DIRECTIONS: Each line in the records that mentions the word "fillText" needs to be listed.
*** DATA FOR ANALYSIS ***
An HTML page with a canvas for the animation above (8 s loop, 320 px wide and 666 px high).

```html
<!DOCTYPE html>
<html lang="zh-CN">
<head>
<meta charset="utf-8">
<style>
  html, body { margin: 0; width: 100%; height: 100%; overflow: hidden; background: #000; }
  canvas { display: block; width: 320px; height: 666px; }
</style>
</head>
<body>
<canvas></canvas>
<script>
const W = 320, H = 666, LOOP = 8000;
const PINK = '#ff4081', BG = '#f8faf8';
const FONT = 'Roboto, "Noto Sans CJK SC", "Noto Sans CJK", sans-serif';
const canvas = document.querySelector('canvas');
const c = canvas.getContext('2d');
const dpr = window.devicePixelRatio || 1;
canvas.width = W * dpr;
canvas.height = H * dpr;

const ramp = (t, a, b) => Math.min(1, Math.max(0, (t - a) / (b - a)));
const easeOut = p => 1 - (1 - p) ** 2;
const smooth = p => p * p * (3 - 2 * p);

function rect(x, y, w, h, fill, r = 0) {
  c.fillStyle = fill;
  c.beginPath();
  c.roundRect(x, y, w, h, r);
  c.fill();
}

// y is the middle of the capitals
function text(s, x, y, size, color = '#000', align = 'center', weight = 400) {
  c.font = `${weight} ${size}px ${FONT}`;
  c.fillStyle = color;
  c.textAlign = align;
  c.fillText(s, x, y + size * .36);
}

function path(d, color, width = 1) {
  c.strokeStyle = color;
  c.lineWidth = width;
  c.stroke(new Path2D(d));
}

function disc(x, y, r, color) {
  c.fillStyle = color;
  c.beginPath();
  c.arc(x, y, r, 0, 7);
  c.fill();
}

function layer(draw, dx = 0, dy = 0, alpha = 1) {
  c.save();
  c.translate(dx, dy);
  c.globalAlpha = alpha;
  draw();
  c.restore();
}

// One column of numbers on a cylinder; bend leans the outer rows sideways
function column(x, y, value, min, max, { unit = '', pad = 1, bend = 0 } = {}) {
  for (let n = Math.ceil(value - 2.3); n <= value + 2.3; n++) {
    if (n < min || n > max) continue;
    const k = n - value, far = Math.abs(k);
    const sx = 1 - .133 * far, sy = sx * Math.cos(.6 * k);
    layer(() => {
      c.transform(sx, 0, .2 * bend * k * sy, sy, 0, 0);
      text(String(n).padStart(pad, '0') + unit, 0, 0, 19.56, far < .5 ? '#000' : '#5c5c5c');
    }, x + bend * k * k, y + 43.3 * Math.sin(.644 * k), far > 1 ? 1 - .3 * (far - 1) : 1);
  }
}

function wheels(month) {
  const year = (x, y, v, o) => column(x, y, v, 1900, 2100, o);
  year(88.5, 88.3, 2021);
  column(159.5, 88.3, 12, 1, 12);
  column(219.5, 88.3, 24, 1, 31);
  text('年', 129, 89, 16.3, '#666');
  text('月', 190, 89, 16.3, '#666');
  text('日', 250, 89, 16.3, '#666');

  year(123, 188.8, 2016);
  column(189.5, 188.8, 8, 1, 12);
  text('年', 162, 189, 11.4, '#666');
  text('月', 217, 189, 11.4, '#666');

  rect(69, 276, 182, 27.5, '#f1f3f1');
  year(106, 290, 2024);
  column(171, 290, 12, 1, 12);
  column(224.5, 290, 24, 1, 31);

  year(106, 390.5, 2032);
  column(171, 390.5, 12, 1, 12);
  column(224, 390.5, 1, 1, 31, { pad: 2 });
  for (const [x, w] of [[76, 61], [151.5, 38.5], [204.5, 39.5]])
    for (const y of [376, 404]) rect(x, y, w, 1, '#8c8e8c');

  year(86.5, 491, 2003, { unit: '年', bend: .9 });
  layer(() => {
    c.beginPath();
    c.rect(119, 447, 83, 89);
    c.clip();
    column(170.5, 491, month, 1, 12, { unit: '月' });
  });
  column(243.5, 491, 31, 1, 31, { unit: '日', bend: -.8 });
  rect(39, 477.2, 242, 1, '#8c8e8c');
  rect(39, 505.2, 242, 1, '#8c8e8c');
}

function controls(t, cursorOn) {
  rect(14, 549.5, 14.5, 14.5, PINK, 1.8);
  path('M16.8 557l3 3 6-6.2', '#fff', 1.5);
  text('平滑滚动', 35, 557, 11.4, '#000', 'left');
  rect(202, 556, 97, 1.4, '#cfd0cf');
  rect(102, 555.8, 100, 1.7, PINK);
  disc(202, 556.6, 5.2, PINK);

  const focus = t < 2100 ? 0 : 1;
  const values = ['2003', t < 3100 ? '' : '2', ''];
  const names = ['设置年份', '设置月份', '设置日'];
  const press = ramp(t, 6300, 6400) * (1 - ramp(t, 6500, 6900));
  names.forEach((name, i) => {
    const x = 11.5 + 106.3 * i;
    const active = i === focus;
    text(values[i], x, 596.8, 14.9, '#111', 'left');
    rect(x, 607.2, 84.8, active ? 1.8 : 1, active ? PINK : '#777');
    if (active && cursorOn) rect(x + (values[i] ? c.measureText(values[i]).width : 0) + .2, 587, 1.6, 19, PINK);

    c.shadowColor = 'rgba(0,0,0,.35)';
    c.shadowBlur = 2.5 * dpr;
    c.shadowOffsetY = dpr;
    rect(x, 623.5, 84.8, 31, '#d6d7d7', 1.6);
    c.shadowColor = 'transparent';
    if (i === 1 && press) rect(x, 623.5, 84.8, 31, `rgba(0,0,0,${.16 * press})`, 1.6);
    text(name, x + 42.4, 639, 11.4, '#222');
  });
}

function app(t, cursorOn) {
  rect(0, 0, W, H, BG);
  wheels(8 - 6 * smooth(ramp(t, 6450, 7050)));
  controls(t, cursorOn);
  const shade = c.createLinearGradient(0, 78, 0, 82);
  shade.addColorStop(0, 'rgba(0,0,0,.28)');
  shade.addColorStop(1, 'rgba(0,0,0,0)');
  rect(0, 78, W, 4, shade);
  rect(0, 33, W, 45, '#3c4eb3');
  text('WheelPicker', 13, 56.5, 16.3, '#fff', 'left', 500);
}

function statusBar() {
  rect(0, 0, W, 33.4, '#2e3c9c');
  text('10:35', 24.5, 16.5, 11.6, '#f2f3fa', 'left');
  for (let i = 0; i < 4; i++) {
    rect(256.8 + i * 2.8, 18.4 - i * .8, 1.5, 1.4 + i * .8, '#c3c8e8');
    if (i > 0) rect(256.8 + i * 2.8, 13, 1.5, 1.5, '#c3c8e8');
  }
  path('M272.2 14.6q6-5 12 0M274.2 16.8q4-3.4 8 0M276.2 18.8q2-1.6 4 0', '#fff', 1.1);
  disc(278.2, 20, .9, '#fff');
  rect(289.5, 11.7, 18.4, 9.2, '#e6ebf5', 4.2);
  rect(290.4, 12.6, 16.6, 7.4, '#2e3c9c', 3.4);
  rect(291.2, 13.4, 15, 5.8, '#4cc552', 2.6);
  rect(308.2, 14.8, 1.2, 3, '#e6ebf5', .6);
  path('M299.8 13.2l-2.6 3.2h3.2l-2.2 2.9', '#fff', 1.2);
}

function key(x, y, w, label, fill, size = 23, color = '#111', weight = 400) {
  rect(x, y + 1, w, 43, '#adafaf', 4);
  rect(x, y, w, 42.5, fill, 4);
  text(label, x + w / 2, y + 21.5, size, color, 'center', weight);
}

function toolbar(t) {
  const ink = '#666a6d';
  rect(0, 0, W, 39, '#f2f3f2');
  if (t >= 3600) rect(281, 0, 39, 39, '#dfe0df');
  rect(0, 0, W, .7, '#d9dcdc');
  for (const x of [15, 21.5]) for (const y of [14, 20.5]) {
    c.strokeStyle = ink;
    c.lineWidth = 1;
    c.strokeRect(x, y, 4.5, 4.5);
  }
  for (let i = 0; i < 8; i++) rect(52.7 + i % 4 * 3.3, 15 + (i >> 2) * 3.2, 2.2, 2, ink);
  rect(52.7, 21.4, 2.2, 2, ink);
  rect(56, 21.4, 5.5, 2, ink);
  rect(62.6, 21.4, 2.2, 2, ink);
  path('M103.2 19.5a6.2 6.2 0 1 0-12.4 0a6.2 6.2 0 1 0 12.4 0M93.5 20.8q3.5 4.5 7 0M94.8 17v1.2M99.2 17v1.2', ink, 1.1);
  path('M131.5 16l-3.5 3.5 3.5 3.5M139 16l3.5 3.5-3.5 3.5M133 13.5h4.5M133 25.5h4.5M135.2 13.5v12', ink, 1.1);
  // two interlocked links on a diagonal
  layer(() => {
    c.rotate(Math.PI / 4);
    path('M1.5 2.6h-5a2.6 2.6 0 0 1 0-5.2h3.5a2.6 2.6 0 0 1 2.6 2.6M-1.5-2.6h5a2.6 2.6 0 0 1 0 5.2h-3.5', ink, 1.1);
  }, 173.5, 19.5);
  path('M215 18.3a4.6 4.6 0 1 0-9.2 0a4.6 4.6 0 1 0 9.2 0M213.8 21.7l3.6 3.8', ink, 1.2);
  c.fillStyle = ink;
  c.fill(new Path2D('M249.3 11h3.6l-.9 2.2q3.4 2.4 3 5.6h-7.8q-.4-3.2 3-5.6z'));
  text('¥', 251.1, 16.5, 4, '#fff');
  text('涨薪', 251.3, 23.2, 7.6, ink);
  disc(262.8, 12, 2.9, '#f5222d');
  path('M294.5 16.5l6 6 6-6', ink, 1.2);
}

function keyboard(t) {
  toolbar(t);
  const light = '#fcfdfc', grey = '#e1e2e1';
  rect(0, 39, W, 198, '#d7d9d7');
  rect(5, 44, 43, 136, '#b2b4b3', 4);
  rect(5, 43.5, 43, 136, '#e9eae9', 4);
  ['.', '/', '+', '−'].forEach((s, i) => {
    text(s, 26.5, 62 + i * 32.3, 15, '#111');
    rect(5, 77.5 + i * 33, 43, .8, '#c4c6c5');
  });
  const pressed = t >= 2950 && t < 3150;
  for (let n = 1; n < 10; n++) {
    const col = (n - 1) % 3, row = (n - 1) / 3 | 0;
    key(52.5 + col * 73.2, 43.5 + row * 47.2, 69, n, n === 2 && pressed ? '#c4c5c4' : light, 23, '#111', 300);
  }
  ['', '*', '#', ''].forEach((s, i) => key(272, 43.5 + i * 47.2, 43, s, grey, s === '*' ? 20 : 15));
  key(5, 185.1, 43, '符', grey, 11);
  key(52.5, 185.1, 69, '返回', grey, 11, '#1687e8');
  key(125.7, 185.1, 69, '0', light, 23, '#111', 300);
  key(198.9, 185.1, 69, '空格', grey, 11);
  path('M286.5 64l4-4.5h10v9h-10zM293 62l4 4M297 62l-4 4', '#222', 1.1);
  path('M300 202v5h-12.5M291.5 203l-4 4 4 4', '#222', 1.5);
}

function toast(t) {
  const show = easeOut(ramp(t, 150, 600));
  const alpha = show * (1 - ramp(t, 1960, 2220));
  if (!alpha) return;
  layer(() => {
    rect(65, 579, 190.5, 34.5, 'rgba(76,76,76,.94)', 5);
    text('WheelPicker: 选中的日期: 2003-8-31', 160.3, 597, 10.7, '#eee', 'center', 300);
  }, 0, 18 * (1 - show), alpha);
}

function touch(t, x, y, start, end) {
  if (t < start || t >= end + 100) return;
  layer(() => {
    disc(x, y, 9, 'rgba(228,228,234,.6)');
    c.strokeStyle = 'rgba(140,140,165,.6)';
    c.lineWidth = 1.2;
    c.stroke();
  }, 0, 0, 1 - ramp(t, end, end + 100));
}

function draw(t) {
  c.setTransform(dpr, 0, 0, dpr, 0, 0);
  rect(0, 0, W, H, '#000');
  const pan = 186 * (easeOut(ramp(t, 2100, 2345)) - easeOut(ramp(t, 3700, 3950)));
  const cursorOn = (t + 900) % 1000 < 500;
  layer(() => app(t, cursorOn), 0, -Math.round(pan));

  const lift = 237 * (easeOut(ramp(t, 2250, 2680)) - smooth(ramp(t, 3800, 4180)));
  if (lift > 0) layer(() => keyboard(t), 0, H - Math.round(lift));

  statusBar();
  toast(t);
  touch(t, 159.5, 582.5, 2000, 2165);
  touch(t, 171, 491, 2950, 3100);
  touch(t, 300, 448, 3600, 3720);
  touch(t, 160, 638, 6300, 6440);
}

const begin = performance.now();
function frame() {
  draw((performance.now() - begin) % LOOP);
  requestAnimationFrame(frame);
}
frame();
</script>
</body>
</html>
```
*** End of DATA FOR ANALYSIS ***
*** DATA FOR ANALYSIS ***
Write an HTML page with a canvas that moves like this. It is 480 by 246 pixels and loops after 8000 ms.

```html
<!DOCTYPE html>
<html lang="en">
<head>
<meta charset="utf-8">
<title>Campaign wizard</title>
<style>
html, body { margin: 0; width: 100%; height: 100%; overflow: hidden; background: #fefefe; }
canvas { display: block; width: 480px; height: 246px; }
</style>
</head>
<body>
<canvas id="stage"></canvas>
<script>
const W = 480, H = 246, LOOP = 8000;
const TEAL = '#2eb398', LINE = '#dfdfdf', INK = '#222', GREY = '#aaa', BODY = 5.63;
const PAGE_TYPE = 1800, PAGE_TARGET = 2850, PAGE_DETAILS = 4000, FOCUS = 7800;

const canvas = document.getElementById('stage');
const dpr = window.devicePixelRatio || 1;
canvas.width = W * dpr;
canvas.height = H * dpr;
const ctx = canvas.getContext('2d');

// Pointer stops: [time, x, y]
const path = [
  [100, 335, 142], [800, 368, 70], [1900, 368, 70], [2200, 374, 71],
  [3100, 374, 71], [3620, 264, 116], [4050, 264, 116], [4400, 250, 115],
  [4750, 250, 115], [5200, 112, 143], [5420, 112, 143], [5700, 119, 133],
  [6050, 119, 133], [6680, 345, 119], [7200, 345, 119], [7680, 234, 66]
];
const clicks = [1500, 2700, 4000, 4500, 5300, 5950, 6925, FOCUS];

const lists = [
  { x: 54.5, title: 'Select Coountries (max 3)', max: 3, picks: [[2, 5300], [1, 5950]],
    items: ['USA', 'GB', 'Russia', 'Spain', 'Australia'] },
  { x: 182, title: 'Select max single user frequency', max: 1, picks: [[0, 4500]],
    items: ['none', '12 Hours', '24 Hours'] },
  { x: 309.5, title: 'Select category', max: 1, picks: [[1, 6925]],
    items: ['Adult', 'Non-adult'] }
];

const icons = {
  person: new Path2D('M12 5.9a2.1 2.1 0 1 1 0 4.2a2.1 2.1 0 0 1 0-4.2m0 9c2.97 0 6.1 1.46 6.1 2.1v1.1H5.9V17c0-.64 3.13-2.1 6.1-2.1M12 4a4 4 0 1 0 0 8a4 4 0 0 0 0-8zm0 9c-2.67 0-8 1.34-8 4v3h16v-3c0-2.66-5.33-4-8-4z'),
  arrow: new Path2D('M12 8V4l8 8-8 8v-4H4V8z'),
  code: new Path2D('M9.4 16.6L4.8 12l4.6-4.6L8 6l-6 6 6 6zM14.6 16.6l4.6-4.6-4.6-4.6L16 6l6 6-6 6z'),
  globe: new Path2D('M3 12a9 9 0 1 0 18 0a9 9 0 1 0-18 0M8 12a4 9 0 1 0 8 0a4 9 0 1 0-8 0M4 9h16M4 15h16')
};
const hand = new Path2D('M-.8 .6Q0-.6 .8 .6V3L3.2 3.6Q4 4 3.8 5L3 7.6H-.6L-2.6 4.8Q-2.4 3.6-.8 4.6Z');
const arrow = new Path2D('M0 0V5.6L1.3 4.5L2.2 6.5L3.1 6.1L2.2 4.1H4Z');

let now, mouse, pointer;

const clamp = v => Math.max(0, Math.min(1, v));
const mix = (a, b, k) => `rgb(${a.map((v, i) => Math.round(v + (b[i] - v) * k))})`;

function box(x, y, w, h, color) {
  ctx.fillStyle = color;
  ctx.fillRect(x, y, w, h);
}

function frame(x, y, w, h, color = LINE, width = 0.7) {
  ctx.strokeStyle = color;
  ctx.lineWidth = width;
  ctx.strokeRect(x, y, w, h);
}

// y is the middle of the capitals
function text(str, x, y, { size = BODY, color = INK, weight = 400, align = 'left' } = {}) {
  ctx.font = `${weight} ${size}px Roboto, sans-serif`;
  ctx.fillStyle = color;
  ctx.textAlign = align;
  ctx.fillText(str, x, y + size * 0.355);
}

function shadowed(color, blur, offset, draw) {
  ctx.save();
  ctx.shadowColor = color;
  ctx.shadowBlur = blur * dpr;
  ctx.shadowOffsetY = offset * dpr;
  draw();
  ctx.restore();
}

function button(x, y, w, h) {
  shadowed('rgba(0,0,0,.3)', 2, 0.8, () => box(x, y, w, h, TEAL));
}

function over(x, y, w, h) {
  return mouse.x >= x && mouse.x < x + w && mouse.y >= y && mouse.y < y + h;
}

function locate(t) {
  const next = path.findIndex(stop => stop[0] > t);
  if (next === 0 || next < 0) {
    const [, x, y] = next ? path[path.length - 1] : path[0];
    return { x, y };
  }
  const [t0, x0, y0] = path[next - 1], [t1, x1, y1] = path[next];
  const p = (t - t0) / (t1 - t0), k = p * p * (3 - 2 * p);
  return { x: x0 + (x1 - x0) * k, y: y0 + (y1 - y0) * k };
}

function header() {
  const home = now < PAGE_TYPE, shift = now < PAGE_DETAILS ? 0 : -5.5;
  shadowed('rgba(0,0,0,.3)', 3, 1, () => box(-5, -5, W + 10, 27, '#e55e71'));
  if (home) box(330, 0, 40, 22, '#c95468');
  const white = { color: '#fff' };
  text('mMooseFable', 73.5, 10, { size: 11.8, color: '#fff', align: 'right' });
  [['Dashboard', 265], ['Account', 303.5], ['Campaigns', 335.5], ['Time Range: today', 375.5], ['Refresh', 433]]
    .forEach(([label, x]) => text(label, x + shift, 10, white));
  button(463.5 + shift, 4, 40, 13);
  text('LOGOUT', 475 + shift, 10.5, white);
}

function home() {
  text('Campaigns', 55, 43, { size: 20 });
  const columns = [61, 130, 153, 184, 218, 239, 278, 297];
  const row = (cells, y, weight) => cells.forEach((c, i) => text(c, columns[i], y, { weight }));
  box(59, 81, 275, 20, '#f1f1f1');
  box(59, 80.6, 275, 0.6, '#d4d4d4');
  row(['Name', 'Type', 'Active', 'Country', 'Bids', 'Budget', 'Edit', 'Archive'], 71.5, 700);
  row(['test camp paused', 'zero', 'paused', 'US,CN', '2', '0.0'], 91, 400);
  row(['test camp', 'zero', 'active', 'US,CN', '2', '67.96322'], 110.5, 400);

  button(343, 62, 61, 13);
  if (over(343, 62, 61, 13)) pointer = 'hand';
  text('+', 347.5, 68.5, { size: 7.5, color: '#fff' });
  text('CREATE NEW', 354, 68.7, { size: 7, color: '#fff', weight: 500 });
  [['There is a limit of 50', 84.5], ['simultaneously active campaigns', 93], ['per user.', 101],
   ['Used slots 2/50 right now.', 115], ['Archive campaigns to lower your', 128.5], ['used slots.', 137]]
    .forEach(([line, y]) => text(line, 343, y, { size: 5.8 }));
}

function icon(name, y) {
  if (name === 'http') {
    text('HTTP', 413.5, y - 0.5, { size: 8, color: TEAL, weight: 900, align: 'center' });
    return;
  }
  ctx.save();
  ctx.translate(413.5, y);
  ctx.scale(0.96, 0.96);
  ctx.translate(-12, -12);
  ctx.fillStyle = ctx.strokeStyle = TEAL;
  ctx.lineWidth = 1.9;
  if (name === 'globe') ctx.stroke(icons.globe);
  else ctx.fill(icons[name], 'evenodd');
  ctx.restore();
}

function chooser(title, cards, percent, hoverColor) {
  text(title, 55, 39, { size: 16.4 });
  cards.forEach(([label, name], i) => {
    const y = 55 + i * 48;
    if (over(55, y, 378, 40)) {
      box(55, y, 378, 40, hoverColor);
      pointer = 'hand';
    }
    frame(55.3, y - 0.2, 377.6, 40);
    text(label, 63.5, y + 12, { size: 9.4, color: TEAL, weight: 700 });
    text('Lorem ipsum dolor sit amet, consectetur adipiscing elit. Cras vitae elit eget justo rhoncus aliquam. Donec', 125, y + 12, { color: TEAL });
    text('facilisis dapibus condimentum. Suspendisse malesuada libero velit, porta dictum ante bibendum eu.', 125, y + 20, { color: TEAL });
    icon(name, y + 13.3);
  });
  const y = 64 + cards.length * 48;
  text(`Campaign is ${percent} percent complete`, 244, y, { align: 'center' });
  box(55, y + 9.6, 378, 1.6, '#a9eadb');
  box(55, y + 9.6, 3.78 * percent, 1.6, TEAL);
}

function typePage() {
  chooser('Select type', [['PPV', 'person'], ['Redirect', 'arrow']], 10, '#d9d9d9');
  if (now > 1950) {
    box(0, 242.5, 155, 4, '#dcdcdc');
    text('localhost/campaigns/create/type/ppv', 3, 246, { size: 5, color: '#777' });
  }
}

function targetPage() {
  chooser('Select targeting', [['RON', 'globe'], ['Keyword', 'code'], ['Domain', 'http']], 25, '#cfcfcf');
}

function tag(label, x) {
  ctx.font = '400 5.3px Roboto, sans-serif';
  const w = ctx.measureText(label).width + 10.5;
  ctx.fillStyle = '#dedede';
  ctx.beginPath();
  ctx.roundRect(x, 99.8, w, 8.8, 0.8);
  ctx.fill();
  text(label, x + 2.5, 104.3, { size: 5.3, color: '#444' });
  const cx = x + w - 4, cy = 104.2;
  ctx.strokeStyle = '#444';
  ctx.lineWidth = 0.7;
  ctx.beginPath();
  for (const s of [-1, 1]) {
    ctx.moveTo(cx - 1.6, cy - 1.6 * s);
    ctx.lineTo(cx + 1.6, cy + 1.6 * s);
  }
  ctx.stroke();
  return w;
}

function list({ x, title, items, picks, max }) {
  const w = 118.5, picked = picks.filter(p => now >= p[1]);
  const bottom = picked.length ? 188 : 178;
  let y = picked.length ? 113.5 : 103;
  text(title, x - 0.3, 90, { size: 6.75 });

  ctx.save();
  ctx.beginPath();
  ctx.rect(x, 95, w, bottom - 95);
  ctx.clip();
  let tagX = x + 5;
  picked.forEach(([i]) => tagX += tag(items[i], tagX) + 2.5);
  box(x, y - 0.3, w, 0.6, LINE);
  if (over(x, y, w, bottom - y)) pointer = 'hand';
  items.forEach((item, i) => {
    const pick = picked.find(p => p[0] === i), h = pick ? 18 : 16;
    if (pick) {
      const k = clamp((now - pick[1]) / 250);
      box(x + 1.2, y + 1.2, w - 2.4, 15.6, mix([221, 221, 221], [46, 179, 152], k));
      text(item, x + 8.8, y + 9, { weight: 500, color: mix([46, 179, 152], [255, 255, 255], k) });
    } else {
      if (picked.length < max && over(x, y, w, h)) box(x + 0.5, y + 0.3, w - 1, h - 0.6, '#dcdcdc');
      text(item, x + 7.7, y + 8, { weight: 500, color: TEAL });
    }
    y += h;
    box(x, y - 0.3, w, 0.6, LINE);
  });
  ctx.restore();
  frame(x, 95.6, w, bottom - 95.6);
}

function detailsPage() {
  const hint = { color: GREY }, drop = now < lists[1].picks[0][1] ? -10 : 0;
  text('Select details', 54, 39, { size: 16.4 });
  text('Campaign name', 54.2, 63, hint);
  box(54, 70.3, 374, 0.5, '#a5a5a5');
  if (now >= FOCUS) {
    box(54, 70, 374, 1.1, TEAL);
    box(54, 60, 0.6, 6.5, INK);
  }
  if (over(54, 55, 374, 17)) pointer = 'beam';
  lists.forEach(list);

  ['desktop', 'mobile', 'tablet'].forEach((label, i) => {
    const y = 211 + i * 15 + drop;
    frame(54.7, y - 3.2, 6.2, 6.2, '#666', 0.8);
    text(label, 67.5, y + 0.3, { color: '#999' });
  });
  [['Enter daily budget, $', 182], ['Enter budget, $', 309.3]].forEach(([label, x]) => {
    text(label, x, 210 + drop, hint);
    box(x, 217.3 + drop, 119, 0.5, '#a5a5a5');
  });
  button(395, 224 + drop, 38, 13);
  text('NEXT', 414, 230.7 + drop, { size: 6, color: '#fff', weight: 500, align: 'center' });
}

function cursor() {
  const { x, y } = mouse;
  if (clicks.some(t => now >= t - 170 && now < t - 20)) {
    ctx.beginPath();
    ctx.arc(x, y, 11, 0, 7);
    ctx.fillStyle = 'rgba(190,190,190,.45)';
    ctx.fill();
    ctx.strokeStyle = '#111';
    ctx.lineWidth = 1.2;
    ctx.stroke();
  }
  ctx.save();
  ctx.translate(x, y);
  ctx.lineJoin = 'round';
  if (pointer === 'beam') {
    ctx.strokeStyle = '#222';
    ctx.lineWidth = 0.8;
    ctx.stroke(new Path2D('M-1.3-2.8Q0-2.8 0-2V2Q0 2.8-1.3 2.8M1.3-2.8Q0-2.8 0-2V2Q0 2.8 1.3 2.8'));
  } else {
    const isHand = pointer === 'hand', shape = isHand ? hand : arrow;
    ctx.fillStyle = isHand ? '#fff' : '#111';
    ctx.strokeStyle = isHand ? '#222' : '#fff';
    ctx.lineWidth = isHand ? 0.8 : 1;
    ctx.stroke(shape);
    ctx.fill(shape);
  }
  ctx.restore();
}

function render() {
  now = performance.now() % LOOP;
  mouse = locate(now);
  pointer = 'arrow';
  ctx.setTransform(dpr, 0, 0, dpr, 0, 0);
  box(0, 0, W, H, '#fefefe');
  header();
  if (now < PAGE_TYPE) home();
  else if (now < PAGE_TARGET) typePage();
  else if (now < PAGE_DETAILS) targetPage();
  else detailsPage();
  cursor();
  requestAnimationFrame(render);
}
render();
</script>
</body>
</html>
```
*** End of DATA FOR ANALYSIS ***
WRITTEN SOLUTION:
  c.fillText(s, x, y + size * .36);
  ctx.fillText(str, x, y + size * 0.355);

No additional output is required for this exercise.